IntelliFactory

WebSharper.React: new and improved!

websharper
By Loïc Denuzière on Wednesday, August 29, 2018 — 0 comments

Let's talk about WebSharper and React.

It is a common misconception that WebSharper.UI is the only way to do client-side reactive HTML with WebSharper. Although UI is commonly recommended by the community, WebSharper itself has no preference and can accommodate other rendering engines, such as React.

Which leads us to: WebSharper.React. As the name suggests, it's a WebSharper binding for React. It allows using React DOM and creating React components in pure F# in a WebSharper application.

I just released version 4.5.1 of WebSharper.React, and it's pretty much an entire rewrite. In addition to updating to React 16, I focused on convenient F# syntax for creating elements and components, while ensuring efficient output.

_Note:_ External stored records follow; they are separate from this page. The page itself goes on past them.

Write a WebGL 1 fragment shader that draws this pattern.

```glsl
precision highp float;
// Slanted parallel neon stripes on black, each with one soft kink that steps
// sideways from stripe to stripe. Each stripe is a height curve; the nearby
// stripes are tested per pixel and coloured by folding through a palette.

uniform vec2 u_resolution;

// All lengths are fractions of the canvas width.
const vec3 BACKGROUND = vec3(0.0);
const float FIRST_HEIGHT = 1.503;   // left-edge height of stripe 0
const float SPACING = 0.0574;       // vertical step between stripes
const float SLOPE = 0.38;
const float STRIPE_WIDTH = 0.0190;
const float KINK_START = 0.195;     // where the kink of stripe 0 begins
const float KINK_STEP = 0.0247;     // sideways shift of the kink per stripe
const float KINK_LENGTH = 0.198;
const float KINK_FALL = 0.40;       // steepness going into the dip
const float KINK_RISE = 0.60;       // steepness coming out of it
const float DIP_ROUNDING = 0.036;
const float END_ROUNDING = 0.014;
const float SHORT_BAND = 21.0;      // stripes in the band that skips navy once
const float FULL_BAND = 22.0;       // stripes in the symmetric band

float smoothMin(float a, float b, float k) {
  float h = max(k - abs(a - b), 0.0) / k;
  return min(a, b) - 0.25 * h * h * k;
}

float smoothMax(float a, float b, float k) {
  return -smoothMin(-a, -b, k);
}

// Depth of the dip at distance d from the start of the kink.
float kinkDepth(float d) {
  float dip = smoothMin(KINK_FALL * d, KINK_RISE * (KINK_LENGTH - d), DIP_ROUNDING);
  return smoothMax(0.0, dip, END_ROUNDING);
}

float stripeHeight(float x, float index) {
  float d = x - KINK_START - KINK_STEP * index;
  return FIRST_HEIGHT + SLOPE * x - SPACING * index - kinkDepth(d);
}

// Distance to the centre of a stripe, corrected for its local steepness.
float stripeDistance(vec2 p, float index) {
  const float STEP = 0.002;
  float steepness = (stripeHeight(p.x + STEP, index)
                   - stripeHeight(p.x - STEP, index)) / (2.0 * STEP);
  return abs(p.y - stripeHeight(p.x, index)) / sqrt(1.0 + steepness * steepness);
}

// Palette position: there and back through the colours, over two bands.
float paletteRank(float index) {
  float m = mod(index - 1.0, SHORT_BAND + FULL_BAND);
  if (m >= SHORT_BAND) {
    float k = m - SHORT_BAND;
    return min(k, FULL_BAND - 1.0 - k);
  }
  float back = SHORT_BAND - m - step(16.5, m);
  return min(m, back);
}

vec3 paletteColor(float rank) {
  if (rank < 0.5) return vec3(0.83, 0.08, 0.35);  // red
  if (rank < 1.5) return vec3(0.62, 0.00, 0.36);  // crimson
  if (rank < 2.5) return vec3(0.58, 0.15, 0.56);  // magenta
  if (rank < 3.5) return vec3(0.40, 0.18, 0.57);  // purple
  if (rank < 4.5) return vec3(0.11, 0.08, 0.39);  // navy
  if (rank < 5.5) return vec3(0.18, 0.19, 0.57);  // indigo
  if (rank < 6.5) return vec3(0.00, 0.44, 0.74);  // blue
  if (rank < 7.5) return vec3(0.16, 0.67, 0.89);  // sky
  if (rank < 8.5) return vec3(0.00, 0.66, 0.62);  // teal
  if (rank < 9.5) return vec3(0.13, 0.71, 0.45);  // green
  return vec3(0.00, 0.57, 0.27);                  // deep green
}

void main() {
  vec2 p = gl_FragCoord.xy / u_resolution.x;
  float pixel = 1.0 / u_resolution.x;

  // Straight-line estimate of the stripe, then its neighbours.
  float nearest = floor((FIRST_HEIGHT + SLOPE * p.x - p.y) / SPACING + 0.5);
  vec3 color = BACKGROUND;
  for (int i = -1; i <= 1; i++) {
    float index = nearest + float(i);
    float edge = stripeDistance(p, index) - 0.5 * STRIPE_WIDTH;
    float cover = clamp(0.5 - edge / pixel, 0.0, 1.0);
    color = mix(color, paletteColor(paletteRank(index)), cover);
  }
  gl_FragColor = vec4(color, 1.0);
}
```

The compiled JavaScript is very close, and often identical, to compiled JSX.

You can see what React code written using WebSharper.React looks like here; this application (translated from the official React tutorial) can be seen running here.

TicTacToe screenshot

I also updated WebSharper.MaterialUI, the binding for Material-UI, a React-based Material Design library, with support for all of its components.

You can check a simple Material-UI application written using WebSharper.MaterialUI here, running here.

MaterialUI todo-list screenshot

So, let's see how to use this new and improved binding.

Creating HTML elements

The syntax to create HTML elements is very simple, and should be familiar if you have ever used WebSharper.UI or Elm. Every HTML element has a corresponding function taking two arguments: a list of attributes (or rather, React props) and a list of children.

Attributes can be created using attr.* functions, and event handlers using on.*. Behind the scenes they're really just string * obj pairs though, so you can also pass custom props using "name" => value, just like you would when creating a plain JavaScript object using New [].

1
2
3
4
5
6
7
8
9
10
11
12
13
14
15
let myList() =
    div [attr.className "main"] [
        h1 [] [text "My React application"]
        ul [attr.className "menu"] [
            li [] [
                a [attr.href "/"] [text "Home"]
            ]
            li [] [
                a [attr.href "/about"] [text "About"]
            ]
            li [] [
                a [on.click (fun _ -> JS.Alert "Hi!")] [text "Say hi!"]
            ]
        ]
    ]

Rendering an element to the DOM is done using React.Mount.

1
2
3
let Main() =
    myList()
    |> React.Mount (JS.Document.GetElementById "main")

Creating components

Just like in JavaScript, you can create components by creating a class inheriting from React.Component and implementing the render method (which is stylized as Render in WebSharper, following F# conventions).

The main difference is, of course, that the props and the state are strongly typed.

1
2
3
4
5
6
7
8
9
10
type ListItemProps = { Url: string; Name: string }

// A component with props and no state
type ListItem(props) =
    inherit React.Component<ListItemProps, unit>(props)
    
    override this.Render() =
        li [attr.className "list-item"] [
            a [attr.href this.Props.Url] [text this.Props.Name]
        ]

Instantiating an element from a component is done using React.Make.

1
2
3
4
5
6
7
8
let myList() =
    div [attr.className "main"] [
        h1 [] [text "My React application"]
        ul [attr.className "menu"] [
            React.Make ListItem { Url = "/"; Name = "Home" }
            React.Make ListItem { Url = "/about"; Name = "About" }
        ]
    ]

Creating a stateful component is just as simple, it simply has to be initialized in the constructor using this.SetInitialState.

1
2
3
4
5
6
7
8
9
10
11
12
13
14
type HelloState = { Name: string }

// A component with a state and no props
type HelloInput() as this =
    inherit React.Component<unit, HelloState>(())
    
    do this.SetInitialState { Name = "" }
    
    override this.Render() =
        input [
            attr.value this.State.Name
            on.change (fun e ->
                this.SetState { this.State with Name = e.Target?value })
        ] []

Going further

The React binding provides more features than mentioned here. For example, the HashRouter component seamlessly connects React with a WebSharper router; you can see here how to use it.

Happy coding!